Dr. Kanji says, “Body composition techniques, such as dual-energy X-ray absorptiometry (DXA), can aid in the monitoring of total and visceral body fat. These imaging techniques are expensive and not widely available. easily achievable is the waistline. This is a crude estimate with data suggesting a correlation with visceral fat.
Leann Poston MD, MBA, M.Ed. with TeleMDNow shares, “Changing hormone levels with age, weight gain, and chronic stress can all increase visceral fat. The best sign of excess visceral fat is to measure your waistline. If your waist size is 35 inches or more for women or 40 inches or more for men, you are at increased risk. You can’t target visceral fat, so the best way to get rid of it is to reduce overall body fat and increase muscle mass.”
Dr. Kanji adds, “Weight loss through lifestyle modifications leads to a reduction in visceral fat as well as total body fat. It exists evidence to suggest the same correlated reduction with pharmacological therapy.”
Dr. Atkinson says: “The Centers for Disaster Control and Prevention recommends 150 minutes of moderate-intensity aerobic exercise each week (so for example, jogging or brisk walking for 30 minutes, five times a week) in addition to strength training two days a week (for example lifting weights or performing bodyweight exercises like push-ups). Maintaining this week after week can help you lose weight.”
Dana Ellis Hunnes PhD, MPH, RD is a senior dietitian at UCLA Medical Center, assistant professor at the UCLA Fielding School of Public Health, and author with Cambridge University Press, of the new book, SURVIVAL RECIPE says, “Aerobic exercise (not just spot exercises like abdominal crunches) is enough to lose weight and build muscle.
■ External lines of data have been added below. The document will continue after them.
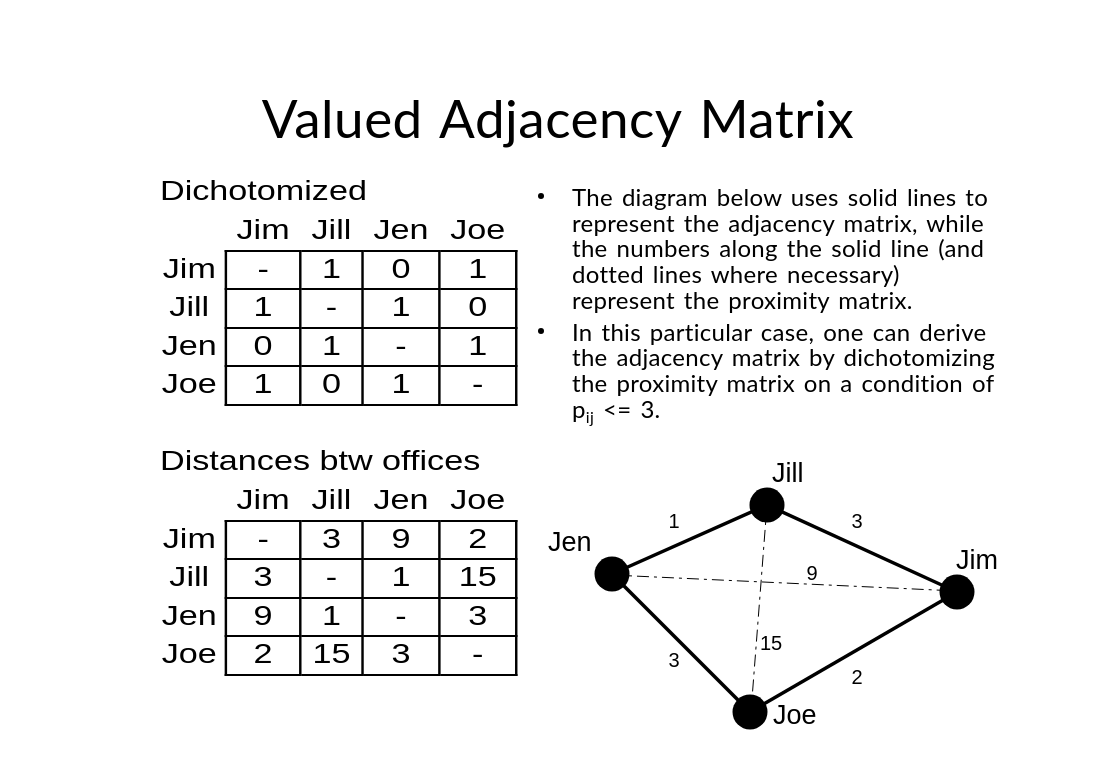
<!DOCTYPE html>
<html lang="en">
<head>
<meta charset="utf-8">
<title>Valued Adjacency Matrix</title>
<style>
:root { --paper: #fff; --ink: #000; --matrix-stretch: 1.22; }
* { box-sizing: border-box; margin: 0; padding: 0; }
html, body { width: 1112px; height: 763px; overflow: hidden; background: var(--paper); color: var(--ink); }
.slide { position: relative; width: 1112px; height: 763px; padding: 88px 0 0 160px; overflow: hidden; }
h1 { width: 796px; height: 87px; font: 400 53px/60px Lato, sans-serif; letter-spacing: .5px; word-spacing: 4px; text-align: center; white-space: nowrap; }
.content { display: grid; grid-template-columns: 376px 500px; }
.matrix { width: 292px; height: 270px; font: 28px/1 "Liberation Sans", sans-serif; transform: scaleX(var(--matrix-stretch)); transform-origin: 0 0; }
.matrix h2 { height: 32px; margin-bottom: 5px; font: inherit; line-height: 32px; white-space: nowrap; }
table { width: 292px; table-layout: fixed; border-collapse: collapse; }
.label { width: 54px; }
.first { width: 61px; }
.second { width: 51px; }
.wide { width: 63px; }
tr { height: 39px; }
tr:nth-child(n+3) { height: 38px; }
tbody tr:nth-child(2), tbody tr:nth-child(4) { height: 39px; }
tbody tr:nth-child(1), tbody tr:nth-child(3) { height: 38px; }
th, td { padding-bottom: 3px; font-weight: 400; text-align: center; vertical-align: middle; }
tbody th { padding-right: 5px; }
td { border: 2px solid var(--ink); }
.notes { padding-top: 9px; list-style: none; font: 24px/25.7px Lato, sans-serif; letter-spacing: .3px; word-spacing: 2.5px; white-space: nowrap; }
.notes li { position: relative; margin-bottom: 6px; padding-left: 36px; }
.notes li::before { content: ""; position: absolute; left: 2px; top: 9px; width: 6px; height: 6px; border-radius: 50%; background: var(--ink); }
sub { font-size: 16px; line-height: 0; vertical-align: -5px; }
.network { position: absolute; left: 0; top: 0; font-family: "Liberation Sans", sans-serif; pointer-events: none; }
.ties { stroke: var(--ink); stroke-width: 3.5; }
.distances { stroke: var(--ink); stroke-width: 1; stroke-dasharray: 12 5 3 5; }
.people { font-size: 27px; }
.values { font-size: 20px; text-anchor: middle; }
</style>
</head>
<body>
<main class="slide">
  <h1>Valued Adjacency Matrix</h1>
  <div class="content">
    <div class="matrices">
      <section class="matrix">
        <h2>Dichotomized</h2>
        <table>
          <colgroup><col class="label"><col class="first"><col class="second"><col class="wide"><col class="wide"></colgroup>
          <thead><tr><th></th><th>Jim</th><th>Jill</th><th>Jen</th><th>Joe</th></tr></thead>
          <tbody>
            <tr><th>Jim</th><td>-</td><td>1</td><td>0</td><td>1</td></tr>
            <tr><th>Jill</th><td>1</td><td>-</td><td>1</td><td>0</td></tr>
            <tr><th>Jen</th><td>0</td><td>1</td><td>-</td><td>1</td></tr>
            <tr><th>Joe</th><td>1</td><td>0</td><td>1</td><td>-</td></tr>
          </tbody>
        </table>
      </section>
      <section class="matrix">
        <h2>Distances btw offices</h2>
        <table>
          <colgroup><col class="label"><col class="first"><col class="second"><col class="wide"><col class="wide"></colgroup>
          <thead><tr><th></th><th>Jim</th><th>Jill</th><th>Jen</th><th>Joe</th></tr></thead>
          <tbody>
            <tr><th>Jim</th><td>-</td><td>3</td><td>9</td><td>2</td></tr>
            <tr><th>Jill</th><td>3</td><td>-</td><td>1</td><td>15</td></tr>
            <tr><th>Jen</th><td>9</td><td>1</td><td>-</td><td>3</td></tr>
            <tr><th>Joe</th><td>2</td><td>15</td><td>3</td><td>-</td></tr>
          </tbody>
        </table>
      </section>
    </div>
    <ul class="notes">
      <li>The diagram below uses solid lines to<br>represent the adjacency matrix, while<br>the numbers along the solid line (and<br>dotted lines where necessary)<br>represent the proximity matrix.</li>
      <li>In this particular case, one can derive<br>the adjacency matrix by dichotomizing<br>the proximity matrix on a condition of<br>p<sub>ij</sub> &lt;= 3.</li>
    </ul>
  </div>
  <svg class="network" width="1112" height="763" viewBox="0 0 1112 763" role="img" aria-label="Network of Jill, Jen, Jim and Joe with distances">
    <g class="distances">
      <line x1="612" y1="575" x2="957" y2="591"/>
      <line x1="767" y1="505" x2="751" y2="712"/>
    </g>
    <g class="ties">
      <line x1="612" y1="574" x2="767" y2="505"/>
      <line x1="767" y1="505" x2="957" y2="592"/>
      <line x1="612" y1="574" x2="750" y2="712"/>
      <line x1="750" y1="712" x2="957" y2="592"/>
    </g>
    <g class="nodes">
      <circle cx="767" cy="505" r="17.5"/>
      <circle cx="612" cy="574" r="17.5"/>
      <circle cx="957" cy="592" r="17.5"/>
      <circle cx="750" cy="712" r="17.5"/>
    </g>
    <g class="people">
      <text x="772" y="482">Jill</text>
      <text x="548" y="551">Jen</text>
      <text x="956" y="569">Jim</text>
      <text x="773" y="724">Joe</text>
    </g>
    <g class="values">
      <text x="674" y="528">1</text>
      <text x="857" y="528">3</text>
      <text x="812" y="580">9</text>
      <text x="771" y="650">15</text>
      <text x="674" y="667">3</text>
      <text x="857" y="684">2</text>
    </g>
  </svg>
</main>
</body>
</html>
If you burn enough energy/calories through exercise and healthy eating, you’ll lose fat everywhere, including (possibly) visceral fat too. It won’t be the first fat you lose, but you will eventually lose it if you eat a healthy diet and maintain a healthy weight through exercise .”
Cleveland Clinic states, “Stress activates a hormone in your body called cortisol. More cortisol activates your body’s “fight or flight” response, which triggers the storage of more visceral fat. Try yoga or mediation to reduce your stress level.
According to a Yale study“Cortisol exposure can increase visceral fat – the fat surrounding organs – in animals. People with diseases associated with extreme cortisol exposure, such as severe relapsing depression and Cushing’s disease, also have excessive amounts of visceral fat.” Everyone is exposed to stress, but some people can secrete more cortisol than others, and can secrete cortisol each time they face the same stressor…We predicted that reacting to the same stressors consistently by secreting cortisol is linked to more visceral fat.
Hunes explains: “A healthy diet of whole foods and plants rich in fruits, vegetables, fiber, whole grains, nuts, seeds, legumes, anti-inflammatory, high in fiber which can help lower cholesterol levels, reduce inflammation of the liver and other parts of the body as well. It can cause you to lose visceral fat because if you lose fat anywhere, you ALSO lose fat there. Dr. Batra adds: “Eating plenty of fruits, vegetables and whole grains will help improve your metabolism and also help you feel full.”
Cleveland Clinic states, “A healthy diet includes lean protein, whole grains, low-fat dairy products, fruits, and vegetables. Try to limit trans fats, refined sugars, sodium and processed foods. Low-carb diets such as the ketogenic (keto) diet can help reduce visceral fat by training your body to burn fat for fuel rather than carbs.”
#doctor #begging #lose #weight #heres #Eat